You’re not alone if you’ve felt a growing sense of tension in your relationship with your step-sibling. But there are ways to deal with it productively, so you can still enjoy each other’s company—especially when you live under one roof. Here are some tips for managing step sibling rivalry.
The first step toward easing step sibling rivalry is to clearly define what your relationship should be instead of focusing on what it isn’t. There will be less room for misunderstanding if you approach your new sibling relationship with clear expectations. For example, rather than asking, Why doesn’t my stepbrother call me? Try talking about managing your time with your parents.
Discuss family rules.

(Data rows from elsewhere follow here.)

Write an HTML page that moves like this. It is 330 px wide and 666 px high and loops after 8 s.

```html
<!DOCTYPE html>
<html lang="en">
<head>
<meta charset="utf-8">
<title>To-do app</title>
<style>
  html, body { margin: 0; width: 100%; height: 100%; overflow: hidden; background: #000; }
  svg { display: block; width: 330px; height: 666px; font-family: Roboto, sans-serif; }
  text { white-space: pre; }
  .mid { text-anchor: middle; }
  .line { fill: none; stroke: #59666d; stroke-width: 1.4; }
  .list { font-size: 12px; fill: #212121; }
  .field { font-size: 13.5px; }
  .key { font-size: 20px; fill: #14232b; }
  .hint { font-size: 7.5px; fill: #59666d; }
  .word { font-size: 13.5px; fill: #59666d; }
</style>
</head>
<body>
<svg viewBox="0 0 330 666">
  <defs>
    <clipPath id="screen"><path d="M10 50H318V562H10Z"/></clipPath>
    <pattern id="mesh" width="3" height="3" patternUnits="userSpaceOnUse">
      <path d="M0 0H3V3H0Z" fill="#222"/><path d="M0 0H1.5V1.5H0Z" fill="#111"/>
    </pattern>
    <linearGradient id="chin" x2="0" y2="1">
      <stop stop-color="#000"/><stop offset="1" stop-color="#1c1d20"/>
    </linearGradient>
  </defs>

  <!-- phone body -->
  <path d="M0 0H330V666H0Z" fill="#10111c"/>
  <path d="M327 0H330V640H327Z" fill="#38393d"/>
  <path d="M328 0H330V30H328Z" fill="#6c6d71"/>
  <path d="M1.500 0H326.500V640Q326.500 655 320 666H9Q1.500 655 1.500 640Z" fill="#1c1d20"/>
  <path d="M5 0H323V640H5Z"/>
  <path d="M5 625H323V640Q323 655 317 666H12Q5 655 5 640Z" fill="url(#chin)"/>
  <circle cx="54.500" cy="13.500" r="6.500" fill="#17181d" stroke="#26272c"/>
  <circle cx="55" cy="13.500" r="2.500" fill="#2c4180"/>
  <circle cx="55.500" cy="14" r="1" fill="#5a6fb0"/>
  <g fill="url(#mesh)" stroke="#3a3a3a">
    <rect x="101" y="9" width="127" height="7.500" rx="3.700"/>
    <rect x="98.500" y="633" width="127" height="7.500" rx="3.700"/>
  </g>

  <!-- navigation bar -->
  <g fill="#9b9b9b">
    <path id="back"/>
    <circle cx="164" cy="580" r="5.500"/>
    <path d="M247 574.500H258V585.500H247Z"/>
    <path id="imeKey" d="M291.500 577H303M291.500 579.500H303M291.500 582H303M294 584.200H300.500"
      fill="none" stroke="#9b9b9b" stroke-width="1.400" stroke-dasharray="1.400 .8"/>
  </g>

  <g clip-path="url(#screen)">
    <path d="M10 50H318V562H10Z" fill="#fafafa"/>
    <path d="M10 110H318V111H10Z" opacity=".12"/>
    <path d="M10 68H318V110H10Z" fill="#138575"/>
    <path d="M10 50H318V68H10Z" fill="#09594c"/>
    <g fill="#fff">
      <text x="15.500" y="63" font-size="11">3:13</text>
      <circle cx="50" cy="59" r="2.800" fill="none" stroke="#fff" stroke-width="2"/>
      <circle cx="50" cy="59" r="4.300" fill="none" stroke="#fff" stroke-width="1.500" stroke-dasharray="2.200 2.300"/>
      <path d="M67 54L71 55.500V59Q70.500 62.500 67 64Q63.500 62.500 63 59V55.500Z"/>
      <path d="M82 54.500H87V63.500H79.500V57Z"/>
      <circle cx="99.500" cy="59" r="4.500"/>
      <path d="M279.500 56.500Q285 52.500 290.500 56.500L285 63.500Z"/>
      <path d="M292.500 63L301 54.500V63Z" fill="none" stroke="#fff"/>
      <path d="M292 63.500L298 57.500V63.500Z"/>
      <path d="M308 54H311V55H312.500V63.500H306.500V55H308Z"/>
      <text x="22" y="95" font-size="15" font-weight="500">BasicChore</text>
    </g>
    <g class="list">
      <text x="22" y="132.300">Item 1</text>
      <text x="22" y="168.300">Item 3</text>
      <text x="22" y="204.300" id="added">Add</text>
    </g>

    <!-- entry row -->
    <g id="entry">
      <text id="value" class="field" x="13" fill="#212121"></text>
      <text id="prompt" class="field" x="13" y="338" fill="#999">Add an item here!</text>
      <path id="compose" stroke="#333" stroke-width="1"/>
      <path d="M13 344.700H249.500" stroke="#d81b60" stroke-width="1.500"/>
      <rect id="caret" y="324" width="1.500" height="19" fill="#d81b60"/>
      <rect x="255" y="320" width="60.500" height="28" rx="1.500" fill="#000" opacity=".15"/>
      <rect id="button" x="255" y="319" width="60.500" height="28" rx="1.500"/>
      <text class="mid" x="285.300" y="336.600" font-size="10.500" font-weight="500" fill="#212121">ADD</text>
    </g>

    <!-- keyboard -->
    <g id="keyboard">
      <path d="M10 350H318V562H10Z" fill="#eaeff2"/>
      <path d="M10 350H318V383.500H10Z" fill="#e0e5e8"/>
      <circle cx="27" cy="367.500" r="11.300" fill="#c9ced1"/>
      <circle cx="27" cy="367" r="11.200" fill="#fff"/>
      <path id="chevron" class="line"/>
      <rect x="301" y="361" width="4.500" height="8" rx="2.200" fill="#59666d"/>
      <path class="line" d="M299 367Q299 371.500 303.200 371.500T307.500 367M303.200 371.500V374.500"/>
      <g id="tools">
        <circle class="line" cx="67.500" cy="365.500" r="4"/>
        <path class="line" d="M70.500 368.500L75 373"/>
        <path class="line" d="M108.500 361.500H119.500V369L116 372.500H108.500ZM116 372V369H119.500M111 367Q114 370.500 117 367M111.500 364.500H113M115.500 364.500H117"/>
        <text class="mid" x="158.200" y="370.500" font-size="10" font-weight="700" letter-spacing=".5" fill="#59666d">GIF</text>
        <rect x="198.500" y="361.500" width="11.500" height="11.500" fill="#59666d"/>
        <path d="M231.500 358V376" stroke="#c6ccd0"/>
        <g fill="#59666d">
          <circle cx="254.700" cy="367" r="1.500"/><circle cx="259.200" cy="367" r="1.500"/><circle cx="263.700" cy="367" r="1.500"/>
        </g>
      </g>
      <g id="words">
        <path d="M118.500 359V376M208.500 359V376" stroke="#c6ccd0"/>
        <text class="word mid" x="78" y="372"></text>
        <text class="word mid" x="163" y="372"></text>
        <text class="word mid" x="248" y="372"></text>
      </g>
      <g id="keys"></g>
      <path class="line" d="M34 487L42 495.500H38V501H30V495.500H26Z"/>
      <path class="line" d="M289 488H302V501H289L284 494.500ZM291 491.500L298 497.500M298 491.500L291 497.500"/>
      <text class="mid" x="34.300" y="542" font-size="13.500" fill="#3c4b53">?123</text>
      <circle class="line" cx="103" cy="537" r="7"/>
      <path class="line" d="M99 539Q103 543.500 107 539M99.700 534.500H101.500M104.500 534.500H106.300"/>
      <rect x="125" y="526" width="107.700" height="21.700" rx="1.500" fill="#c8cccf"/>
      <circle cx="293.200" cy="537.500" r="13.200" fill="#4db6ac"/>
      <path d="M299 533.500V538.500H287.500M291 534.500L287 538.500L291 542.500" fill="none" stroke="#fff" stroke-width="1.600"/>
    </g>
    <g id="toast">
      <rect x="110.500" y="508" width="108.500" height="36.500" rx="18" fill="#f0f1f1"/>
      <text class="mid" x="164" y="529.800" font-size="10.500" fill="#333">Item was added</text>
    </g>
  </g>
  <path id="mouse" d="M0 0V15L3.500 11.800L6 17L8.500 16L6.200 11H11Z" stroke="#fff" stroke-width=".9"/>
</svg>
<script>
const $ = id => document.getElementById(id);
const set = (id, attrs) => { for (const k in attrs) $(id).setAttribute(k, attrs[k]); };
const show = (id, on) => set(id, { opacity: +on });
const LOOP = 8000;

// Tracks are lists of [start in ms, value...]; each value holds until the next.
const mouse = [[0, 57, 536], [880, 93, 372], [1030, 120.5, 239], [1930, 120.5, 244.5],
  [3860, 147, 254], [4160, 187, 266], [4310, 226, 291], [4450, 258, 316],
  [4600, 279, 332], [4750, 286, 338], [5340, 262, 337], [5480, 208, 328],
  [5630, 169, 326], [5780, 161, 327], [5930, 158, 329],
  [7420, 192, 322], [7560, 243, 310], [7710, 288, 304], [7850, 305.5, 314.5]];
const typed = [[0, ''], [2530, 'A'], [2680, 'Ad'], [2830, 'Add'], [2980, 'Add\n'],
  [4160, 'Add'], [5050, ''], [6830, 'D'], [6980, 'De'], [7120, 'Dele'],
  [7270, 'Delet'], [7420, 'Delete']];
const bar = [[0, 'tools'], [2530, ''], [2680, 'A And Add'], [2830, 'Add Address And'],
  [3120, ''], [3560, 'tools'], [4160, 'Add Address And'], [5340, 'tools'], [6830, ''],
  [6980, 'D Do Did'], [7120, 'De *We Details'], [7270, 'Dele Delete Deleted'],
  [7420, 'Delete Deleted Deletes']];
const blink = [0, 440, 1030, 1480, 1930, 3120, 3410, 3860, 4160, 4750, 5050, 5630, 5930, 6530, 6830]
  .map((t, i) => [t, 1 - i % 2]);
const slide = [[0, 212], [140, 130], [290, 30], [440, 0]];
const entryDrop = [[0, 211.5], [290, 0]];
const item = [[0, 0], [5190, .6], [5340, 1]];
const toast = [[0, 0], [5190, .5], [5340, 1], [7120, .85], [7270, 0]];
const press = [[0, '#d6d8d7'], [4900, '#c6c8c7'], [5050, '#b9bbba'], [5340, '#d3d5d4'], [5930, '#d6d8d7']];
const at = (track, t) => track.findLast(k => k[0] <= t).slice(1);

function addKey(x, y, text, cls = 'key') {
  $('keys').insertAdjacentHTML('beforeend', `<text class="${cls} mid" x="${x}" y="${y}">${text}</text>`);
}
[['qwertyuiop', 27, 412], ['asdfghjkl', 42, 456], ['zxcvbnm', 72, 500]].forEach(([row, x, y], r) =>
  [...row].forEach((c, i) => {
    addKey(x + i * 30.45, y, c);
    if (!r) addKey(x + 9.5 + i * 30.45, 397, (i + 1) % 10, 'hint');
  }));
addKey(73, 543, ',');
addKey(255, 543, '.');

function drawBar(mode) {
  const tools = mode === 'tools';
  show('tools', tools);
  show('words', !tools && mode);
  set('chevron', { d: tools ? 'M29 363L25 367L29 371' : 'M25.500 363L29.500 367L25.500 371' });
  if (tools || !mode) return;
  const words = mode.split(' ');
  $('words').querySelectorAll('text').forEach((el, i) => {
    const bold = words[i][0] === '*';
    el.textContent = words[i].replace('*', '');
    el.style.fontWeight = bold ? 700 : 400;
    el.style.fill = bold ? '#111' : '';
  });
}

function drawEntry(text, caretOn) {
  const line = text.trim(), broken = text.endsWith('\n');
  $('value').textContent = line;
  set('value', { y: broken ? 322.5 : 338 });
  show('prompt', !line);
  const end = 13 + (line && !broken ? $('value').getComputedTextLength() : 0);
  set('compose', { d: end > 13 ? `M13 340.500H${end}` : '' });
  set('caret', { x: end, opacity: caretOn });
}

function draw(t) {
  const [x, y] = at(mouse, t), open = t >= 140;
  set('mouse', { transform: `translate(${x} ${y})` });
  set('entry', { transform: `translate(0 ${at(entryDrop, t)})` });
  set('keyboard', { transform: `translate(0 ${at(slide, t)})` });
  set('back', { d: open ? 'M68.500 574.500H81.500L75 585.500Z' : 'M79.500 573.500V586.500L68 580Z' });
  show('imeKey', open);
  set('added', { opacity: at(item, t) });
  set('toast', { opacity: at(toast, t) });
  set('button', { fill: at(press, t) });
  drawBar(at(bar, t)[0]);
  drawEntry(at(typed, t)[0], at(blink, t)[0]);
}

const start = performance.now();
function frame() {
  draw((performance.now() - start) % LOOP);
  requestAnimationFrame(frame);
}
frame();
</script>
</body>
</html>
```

The best way to minimize step sibling rivalry is for your parents or guardians to have clear expectations about how you should interact with each other in their house. Make sure your siblings know what you like and what you don’t, so there’s less room for hurt feelings or conflict. And don’t forget about time management—step-siblings need to agree on a schedule that gives everyone their fair share of quality time with their parents.
Be kind, not mean.
Even if you feel annoyed by your step sibling’s behavior, remember that your parents love both of you equally. Your step-siblings might annoy you occasionally, but they don’t deserve to be treated with disrespect. Set a good example by treating each other with respect, even when experiencing some step sibling rivalry.
Now that you know what a step sibling rivalry is, here are some simple tips for handling it in public.
- Step-siblings tend to act out their rivalries more frequently in front of strangers or new people. The best thing you can do if you’re witnessing an outburst from two step-siblings is to try to diffuse things. In most cases, it’s only verbal sparring back and forth, but don’t assume your presence will make them stop.
- Step-sibling rivalry is most likely due to their circumstances, but there are ways you can help them deal with it. If you know that one of your step-siblings is about to go off on another, try diffusing by getting them some space or taking them away for a few minutes.
- Step sibling rivalry is just a part of life, and with patience and understanding, it can be dealt with. Take a deep breath, step back, let them take out their aggression on each other in private (or on you), talk to them afterward, help soothe things over – they’ll grow out of it soon enough.
Stepsibling rivalry is typical in families where divorce or remarriage occurs. There is no way around it – kids will fight, and often if you step into a new family as an adult in a new marriage or relationship, it’s a guarantee that your stepsibling will have issues with other kids. There’s nothing you can do about that, and you can help mediate these arguments before they escalate into full-blown conflicts.